September 3, 2003 • Commentary
By Casey J. Lartigue Jr.

Public school advocates who oppose offering vouchers to low‐​income D.C. students are planning a news conference for today, Sept. 3. D.C. residents should do exactly what former slave Frederick Douglass did on this day 165 years ago, when faced with people telling him how to live his life: Run!

Fed up with the abuse from his slave owners, tired of the lame defenses of slavery offered by both whites and slaves, and eager to become his own man, Douglass snuck off, to claim what rightfully was his: Freedom over himself. As Douglass explained in a letter to his former slave master on the 10th anniversary of his escape, “In leaving you, I took nothing but what belonged to me, and in no way lessened your means for obtaining an honest living. Your faculties remained yours, and mine became useful to their rightful owner.”

If voucher opponents, led by D.C. Delegate Norton, remain true to form, they will denounce efforts to increase choice among families, making three main points. One, as Norton has said, parents supposedly already have choice because of charter schools. Norton, however, is not prepared to test that level of support by allowing D.C. parents to leave. The ultimate test for any school, business, or organization is: Do the people choose to stay or leave?

Voucher opponents fear the test of allowing citizens to choose for themselves if they want to remain in D.C. public schools.
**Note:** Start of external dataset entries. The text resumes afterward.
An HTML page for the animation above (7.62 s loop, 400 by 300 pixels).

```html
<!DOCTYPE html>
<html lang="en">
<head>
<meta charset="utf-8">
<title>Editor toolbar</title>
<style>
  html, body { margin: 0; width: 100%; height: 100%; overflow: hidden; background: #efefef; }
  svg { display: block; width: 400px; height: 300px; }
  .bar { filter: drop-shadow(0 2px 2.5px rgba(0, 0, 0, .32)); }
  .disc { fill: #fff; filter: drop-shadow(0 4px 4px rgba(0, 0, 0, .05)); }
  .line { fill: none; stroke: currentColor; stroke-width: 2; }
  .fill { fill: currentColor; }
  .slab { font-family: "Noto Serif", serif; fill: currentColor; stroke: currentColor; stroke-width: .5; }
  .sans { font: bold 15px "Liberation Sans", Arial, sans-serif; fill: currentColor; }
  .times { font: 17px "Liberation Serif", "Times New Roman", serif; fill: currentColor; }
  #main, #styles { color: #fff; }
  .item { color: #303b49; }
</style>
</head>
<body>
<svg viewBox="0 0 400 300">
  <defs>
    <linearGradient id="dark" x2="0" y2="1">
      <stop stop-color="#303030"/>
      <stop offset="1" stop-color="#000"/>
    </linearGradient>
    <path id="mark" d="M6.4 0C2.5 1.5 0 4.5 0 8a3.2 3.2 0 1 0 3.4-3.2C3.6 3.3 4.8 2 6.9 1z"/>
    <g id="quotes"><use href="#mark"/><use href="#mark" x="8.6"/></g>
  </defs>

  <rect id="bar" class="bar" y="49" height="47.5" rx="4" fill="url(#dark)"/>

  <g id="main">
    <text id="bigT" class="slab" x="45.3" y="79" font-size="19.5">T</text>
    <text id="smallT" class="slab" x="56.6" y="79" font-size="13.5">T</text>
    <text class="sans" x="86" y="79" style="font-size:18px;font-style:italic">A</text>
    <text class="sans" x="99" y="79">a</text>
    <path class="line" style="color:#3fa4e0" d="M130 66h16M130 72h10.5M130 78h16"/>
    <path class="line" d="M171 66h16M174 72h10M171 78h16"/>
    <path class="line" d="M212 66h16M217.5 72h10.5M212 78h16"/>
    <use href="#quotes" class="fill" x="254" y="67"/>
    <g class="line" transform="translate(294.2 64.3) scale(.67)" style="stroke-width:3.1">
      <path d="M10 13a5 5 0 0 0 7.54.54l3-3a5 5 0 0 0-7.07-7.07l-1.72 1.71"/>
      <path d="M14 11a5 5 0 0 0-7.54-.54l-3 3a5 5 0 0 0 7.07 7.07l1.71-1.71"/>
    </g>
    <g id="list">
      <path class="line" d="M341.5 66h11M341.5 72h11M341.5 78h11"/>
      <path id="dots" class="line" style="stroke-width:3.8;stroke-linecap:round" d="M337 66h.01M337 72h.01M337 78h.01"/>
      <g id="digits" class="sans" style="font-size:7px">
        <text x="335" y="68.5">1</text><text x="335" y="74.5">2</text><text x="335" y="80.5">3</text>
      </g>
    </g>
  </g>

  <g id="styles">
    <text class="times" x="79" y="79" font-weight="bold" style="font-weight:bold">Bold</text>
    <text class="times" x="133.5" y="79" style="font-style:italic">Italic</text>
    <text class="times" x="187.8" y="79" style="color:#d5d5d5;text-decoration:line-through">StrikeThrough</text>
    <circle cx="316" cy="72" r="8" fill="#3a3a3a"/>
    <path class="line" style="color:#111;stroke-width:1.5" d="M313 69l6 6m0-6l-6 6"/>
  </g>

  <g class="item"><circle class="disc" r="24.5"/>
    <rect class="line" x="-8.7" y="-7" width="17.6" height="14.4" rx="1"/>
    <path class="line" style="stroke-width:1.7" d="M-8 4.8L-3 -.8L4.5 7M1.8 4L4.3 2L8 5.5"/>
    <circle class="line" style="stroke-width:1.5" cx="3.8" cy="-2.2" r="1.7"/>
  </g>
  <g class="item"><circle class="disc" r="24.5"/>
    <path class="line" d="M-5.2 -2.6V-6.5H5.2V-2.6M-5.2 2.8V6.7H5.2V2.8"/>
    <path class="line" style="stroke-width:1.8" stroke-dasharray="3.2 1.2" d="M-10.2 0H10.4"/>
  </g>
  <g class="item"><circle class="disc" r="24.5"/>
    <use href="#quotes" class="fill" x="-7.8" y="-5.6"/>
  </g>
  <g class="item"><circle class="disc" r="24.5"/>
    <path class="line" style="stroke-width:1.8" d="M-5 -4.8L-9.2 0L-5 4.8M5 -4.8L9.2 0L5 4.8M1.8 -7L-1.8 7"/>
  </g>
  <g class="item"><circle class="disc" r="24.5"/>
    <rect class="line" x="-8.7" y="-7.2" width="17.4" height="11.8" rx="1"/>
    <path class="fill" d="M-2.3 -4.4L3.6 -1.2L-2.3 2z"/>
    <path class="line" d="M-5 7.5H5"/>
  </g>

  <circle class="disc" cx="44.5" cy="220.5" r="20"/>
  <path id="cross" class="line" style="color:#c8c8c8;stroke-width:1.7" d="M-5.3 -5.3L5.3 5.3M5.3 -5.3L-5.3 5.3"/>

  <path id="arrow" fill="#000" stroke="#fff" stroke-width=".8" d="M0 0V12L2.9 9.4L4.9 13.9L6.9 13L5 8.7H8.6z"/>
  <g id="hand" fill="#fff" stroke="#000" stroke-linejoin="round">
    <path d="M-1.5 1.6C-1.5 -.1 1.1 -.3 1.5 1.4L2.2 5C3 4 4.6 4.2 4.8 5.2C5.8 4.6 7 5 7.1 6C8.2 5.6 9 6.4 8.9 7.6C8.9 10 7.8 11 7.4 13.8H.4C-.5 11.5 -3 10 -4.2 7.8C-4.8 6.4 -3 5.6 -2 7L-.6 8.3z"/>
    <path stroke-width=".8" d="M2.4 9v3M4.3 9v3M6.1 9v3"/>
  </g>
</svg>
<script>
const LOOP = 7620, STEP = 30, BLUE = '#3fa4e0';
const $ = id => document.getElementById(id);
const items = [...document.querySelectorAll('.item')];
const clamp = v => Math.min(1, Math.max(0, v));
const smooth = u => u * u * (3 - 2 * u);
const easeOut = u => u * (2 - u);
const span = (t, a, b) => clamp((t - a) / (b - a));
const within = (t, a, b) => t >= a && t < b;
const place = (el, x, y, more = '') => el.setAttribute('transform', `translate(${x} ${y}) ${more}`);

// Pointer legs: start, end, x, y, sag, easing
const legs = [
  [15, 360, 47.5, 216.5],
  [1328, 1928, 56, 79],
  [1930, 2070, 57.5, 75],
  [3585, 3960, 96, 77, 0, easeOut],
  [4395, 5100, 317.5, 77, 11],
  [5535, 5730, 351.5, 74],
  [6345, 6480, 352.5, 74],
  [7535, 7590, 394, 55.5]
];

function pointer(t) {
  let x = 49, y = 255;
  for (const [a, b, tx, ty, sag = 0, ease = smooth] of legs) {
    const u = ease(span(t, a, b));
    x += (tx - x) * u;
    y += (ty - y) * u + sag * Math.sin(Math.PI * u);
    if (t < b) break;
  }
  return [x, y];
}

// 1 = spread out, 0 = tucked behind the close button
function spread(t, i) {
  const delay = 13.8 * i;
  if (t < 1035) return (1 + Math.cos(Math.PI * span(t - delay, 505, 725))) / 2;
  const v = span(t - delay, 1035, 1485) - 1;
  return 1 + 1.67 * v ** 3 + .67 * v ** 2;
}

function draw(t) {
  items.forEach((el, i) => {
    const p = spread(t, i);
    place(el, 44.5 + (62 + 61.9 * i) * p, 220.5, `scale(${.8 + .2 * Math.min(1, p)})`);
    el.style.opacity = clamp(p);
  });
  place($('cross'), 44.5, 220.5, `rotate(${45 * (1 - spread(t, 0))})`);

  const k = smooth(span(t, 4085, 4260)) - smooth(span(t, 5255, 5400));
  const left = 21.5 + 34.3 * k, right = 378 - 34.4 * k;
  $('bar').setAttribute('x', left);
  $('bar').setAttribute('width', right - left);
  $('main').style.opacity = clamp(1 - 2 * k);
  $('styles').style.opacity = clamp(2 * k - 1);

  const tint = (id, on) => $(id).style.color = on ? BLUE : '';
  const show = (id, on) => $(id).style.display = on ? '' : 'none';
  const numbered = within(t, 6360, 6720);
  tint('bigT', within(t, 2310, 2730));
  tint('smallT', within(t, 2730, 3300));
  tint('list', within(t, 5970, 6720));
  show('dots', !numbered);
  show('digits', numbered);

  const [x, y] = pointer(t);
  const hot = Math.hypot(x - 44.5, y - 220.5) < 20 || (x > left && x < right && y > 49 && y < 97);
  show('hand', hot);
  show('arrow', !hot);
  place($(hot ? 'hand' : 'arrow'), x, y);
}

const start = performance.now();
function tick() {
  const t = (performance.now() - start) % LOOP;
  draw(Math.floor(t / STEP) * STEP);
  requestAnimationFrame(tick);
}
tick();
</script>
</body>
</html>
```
When people complain that the schools will be “robbed” by children being able to go to private schools, what they are saying is that, given a choice, parents would prefer that their children be educated elsewhere and that they should be forced to remain where they are. As much as slave owners bragged that slaves enjoyed their lives, the “man‐​stealers” were not willing to test that devotion by giving them the choice to leave.

The second point Ms. Norton will probably make today is that D.C. parents are opposed to vouchers. She often refers to polls. Instead of relying on polls, why not allow D.C. parents to decide for themselves? In a news release on her Web site, Ms. Norton says, “District residents themselves resolutely defeated a voucher referendum by a huge margin–89.1% to 10.8%.” She is partly correct. D.C. residents did vote down a referendum proposing tax credits in 1981. But there has not been a vote on vouchers. It has been 22 years since tuition tax credits were voted on. There is not a single child who is in the traditional public schools today now who was even alive then. After two decades of wide‐​scale education failure, a question to ask D.C. parents is: Had enough?

A third point Norton is likely to repeat: The school system will lose $25 million, not just $13 million, as a result of 2,000 children being able to leave the system. First of all, DCPS and charter schools will be receiving $13 million in new funding from the federal government. In 2002, according to the superintendent’s annual report on D.C. schools, more than $1 billion, including capital improvement funds, was spent on the D.C. public school system. Last year $31 million in salaries was paid out to people who should not have even been on the D.C. public school payroll. The $13 million going to the voucher program would be less than the $17 million Ms. Norton brags about acquiring for D.C. charter schools last year.

Arguments over how much the public school system would lose make for interesting debate. But the main point is that parents wouldn’t lose those education dollars. They would still be able to use them, and have the opportunity to do so at the school of their choice. Does Ms. Norton believe that parents have an obligation to remain in schools that don’t work for their children, for the sake of saving some money for the public school budget? I’m reminded of Douglass’s outrage at slaveholders who had expected compensation for the “loss” of their slaves. The concern should be over how much education the children are getting, not about how much the public school system gets. Parents who choose to run would be taking nothing but that which rightfully belonged to them: the right to choose where their children get educated.

Regardless of what Norton says today at her press conference, the point made by Frederick Douglass still holds: Don’t settle for second best. Don’t settle for second‐​class treatment. “Without struggle, there is no progress,” he said. It’s time for D.C. parents to make it clear that they will no longer settle for second‐​class schools.

About the Author
Casey J. Lartigue Jr.
Education Policy Analyst